Just as I have already had my final ever long haul air flight and my final ever European holiday, this marked the last of my trips to London. It was just too much stress on the old body. My back gives in quite quickly carrying anything like an overnight bag and a few files. The actual travel is OK so I suppose I might make a lightweight run. The meeting was some contingency planning that SoS wanted to make regarding the publication by Lord Saville of his Inquiry findings of events of Bloody Sunday on 30 January 1972.
I was there when the thing went off at Londonderry and ran the first immediate investigation so it would be nice to be in at the death. Others at the meeting included three Generals and a very senior MOD official. And me. How a humble WOI got dragged into that sort of body, I'll never know. I have nothing to be afraid of but it seems our meeting was to debate just what needed to be done if there were any problems with the cover of anonymity given to many of the military witnesses should Saville attribute blame.
Seeing it might be the Final Night of John's Proms, I decided to make a bit of a night of it. The very first posh restaurant I went to was in 1942 when my father took me to a business lunch at Veerasawamy's Restaurant in Regent Street. I know not why - he was not one given to acknowledging fatherly treats. I was obviously impressed as it became a favourite watering hole for me as I progressed through courting and into marriage. During my time in the Army, we went there whenever we returned from foreign climes. Although it was an Indian restaurant it bore little resemblence to any such establishment of today. Possibly the best description would be to liken it to a Government resthouse in pre-Merdeka Malaya. It was the burra sahibs version of Indian eating. The food was vaguely Home Counties English with added spices. None of that curry stuff that the natives eat dontcherknow! Such dishes were available but were not the foremost items on the menu. Right from my first visual memory it had a sort of run down, faded charm. The staff were very discreet but one's glass was kept topped up and dishes came and went in an almost discreet manner.
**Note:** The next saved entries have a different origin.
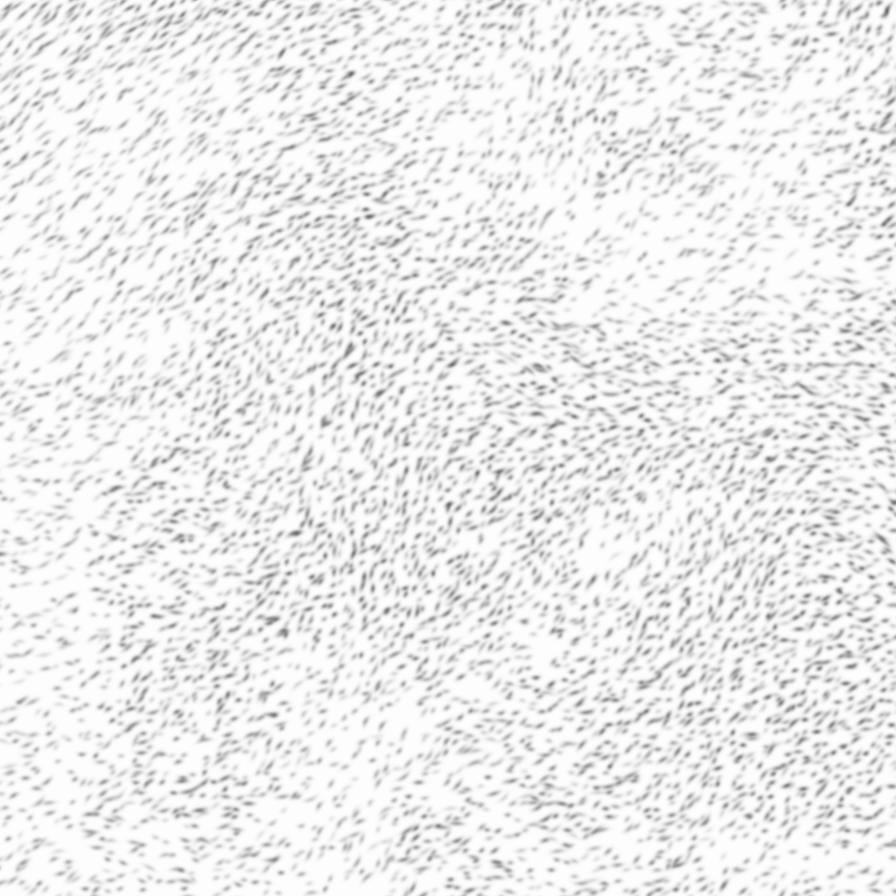
Reproduce this texture procedurally as a WebGL 1 fragment shader.

```glsl
precision highp float;
// Fine grey grain on white paper: short soft flecks, mostly slanting up to the right.

uniform vec2 u_resolution;

const vec3 PAPER = vec3(0.992);
const float CELLS = 85.0;               // grain cells across the canvas
const float HALF_LENGTH = 0.30;         // fleck spread along its axis, in cells
const float HALF_WIDTH = 0.165;         // fleck spread across its axis, in cells
const float JITTER = 0.86;              // scatter of flecks inside their cells
const vec2 DEPTH_RANGE = vec2(0.10, 0.41);
const vec2 PRESENCE_RANGE = vec2(0.50, 1.08);
const vec2 PATCH_CONTRAST = vec2(0.74, 1.22);
const float PATCH_SCALE = 6.0;          // sparse and dense patches across the canvas
const float MEAN_ANGLE = 0.40;
const float CORNER_ANGLE = 0.68;        // steeper slant at the upper left
const float ANGLE_DRIFT = 1.3;
const float ANGLE_SCATTER = 1.1;
const float BEND = 0.5;

float hash(vec2 p) {
  return fract(sin(dot(p, vec2(127.1, 311.7))) * 43758.5453);
}

float valueNoise(vec2 p) {
  vec2 i = floor(p);
  vec2 f = fract(p);
  f = f * f * (3.0 - 2.0 * f);
  float low = mix(hash(i), hash(i + vec2(1.0, 0.0)), f.x);
  float high = mix(hash(i + vec2(0.0, 1.0)), hash(i + vec2(1.0)), f.x);
  return mix(low, high, f.y);
}

float patchDensity(vec2 uv) {
  vec2 p = uv * PATCH_SCALE + 3.7;
  float n = 0.5 * valueNoise(p) + 0.3 * valueNoise(p * 2.3 + 11.0)
          + 0.2 * valueNoise(p * 5.1 + 29.0);
  return smoothstep(0.18, 0.78, n);
}

// Darkness that the fleck of one cell adds at point p (both in cell units).
float fleck(vec2 p, vec2 cell) {
  vec2 scatter = vec2(hash(cell + 17.3), hash(cell + 41.9));
  vec2 center = cell + 0.5 + (scatter - 0.5) * JITTER;
  vec2 uv = center / CELLS;
  float density = patchDensity(uv);
  float present = step(hash(cell + 73.1),
                       mix(PRESENCE_RANGE.x, PRESENCE_RANGE.y, density));

  // The slant drifts over the canvas and is more orderly at the upper left.
  float corner = 1.0 - smoothstep(0.15, 0.65, distance(uv, vec2(0.0, 1.0)));
  float drift = (valueNoise(uv * 5.0 + 53.0) - 0.5) * ANGLE_DRIFT;
  float angle = mix(MEAN_ANGLE + drift, CORNER_ANGLE, corner);
  angle += (hash(cell + 97.7) - 0.5) * ANGLE_SCATTER * (1.0 - 0.5 * corner);

  // A curved Gaussian spot; a few flecks are much longer than the rest.
  float c = cos(angle);
  float s = sin(angle);
  vec2 d = p - center;
  vec2 q = vec2(c * d.x + s * d.y, c * d.y - s * d.x);
  q.y += (hash(cell + 131.3) - 0.5) * BEND * q.x * q.x;
  float stretch = 0.75 + 0.8 * pow(hash(cell + 151.9), 2.0) + 0.2 * corner;
  q /= vec2(HALF_LENGTH * stretch, HALF_WIDTH * (1.0 - 0.12 * corner));

  float depth = mix(DEPTH_RANGE.x, DEPTH_RANGE.y, hash(cell + 173.7));
  depth *= mix(PATCH_CONTRAST.x, PATCH_CONTRAST.y, density);
  return present * depth * exp(-0.5 * dot(q, q));
}

void main() {
  vec2 uv = gl_FragCoord.xy / u_resolution;
  vec2 p = uv * CELLS;
  vec2 home = floor(p);

  // Overlapping flecks multiply, like layers of ink.
  float light = 1.0;
  for (int y = -1; y <= 1; y++) {
    for (int x = -1; x <= 1; x++) {
      light *= 1.0 - fleck(p, home + vec2(float(x), float(y)));
    }
  }

  gl_FragColor = vec4(PAPER * light, 1.0);
}
```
Well, it has been sold by the Veeraswamy family who ran it since 1926. The new brooms have refurbished it. No red flock wallpaper-style; the idea seems to represent the spread of the cuisine from North to Southern India. Very opulent decoration without very much OTT features.
So, this was the setting for my final experience of London dining. I invited my daughter and an Internet friend I'd not met other than over the ether. She brought her man but, even as a host, I have to say that my night was made wonderful by Caroline's bringing my grand-daughter Liberty along as a totally unexpected surprise. Liberty is a mid-teenager going on 25'ish and is so bright that she sparkles. She was in no way fazed by being in a party of oldies and held her own in conversation. And wine drinking! We did the usual thing of ordering a wide assortment of personal choices but robbing each other's dishes. It was a wonderful few hours that went by all too soon.
So, as the retreat from Empire progressed with many milestones, I've touched another milepost in my retreat. Sad I'll not see it's inside again but warm memories of some very very fine times are still with me. Last night was the cap put back on the bottle. I can live with that.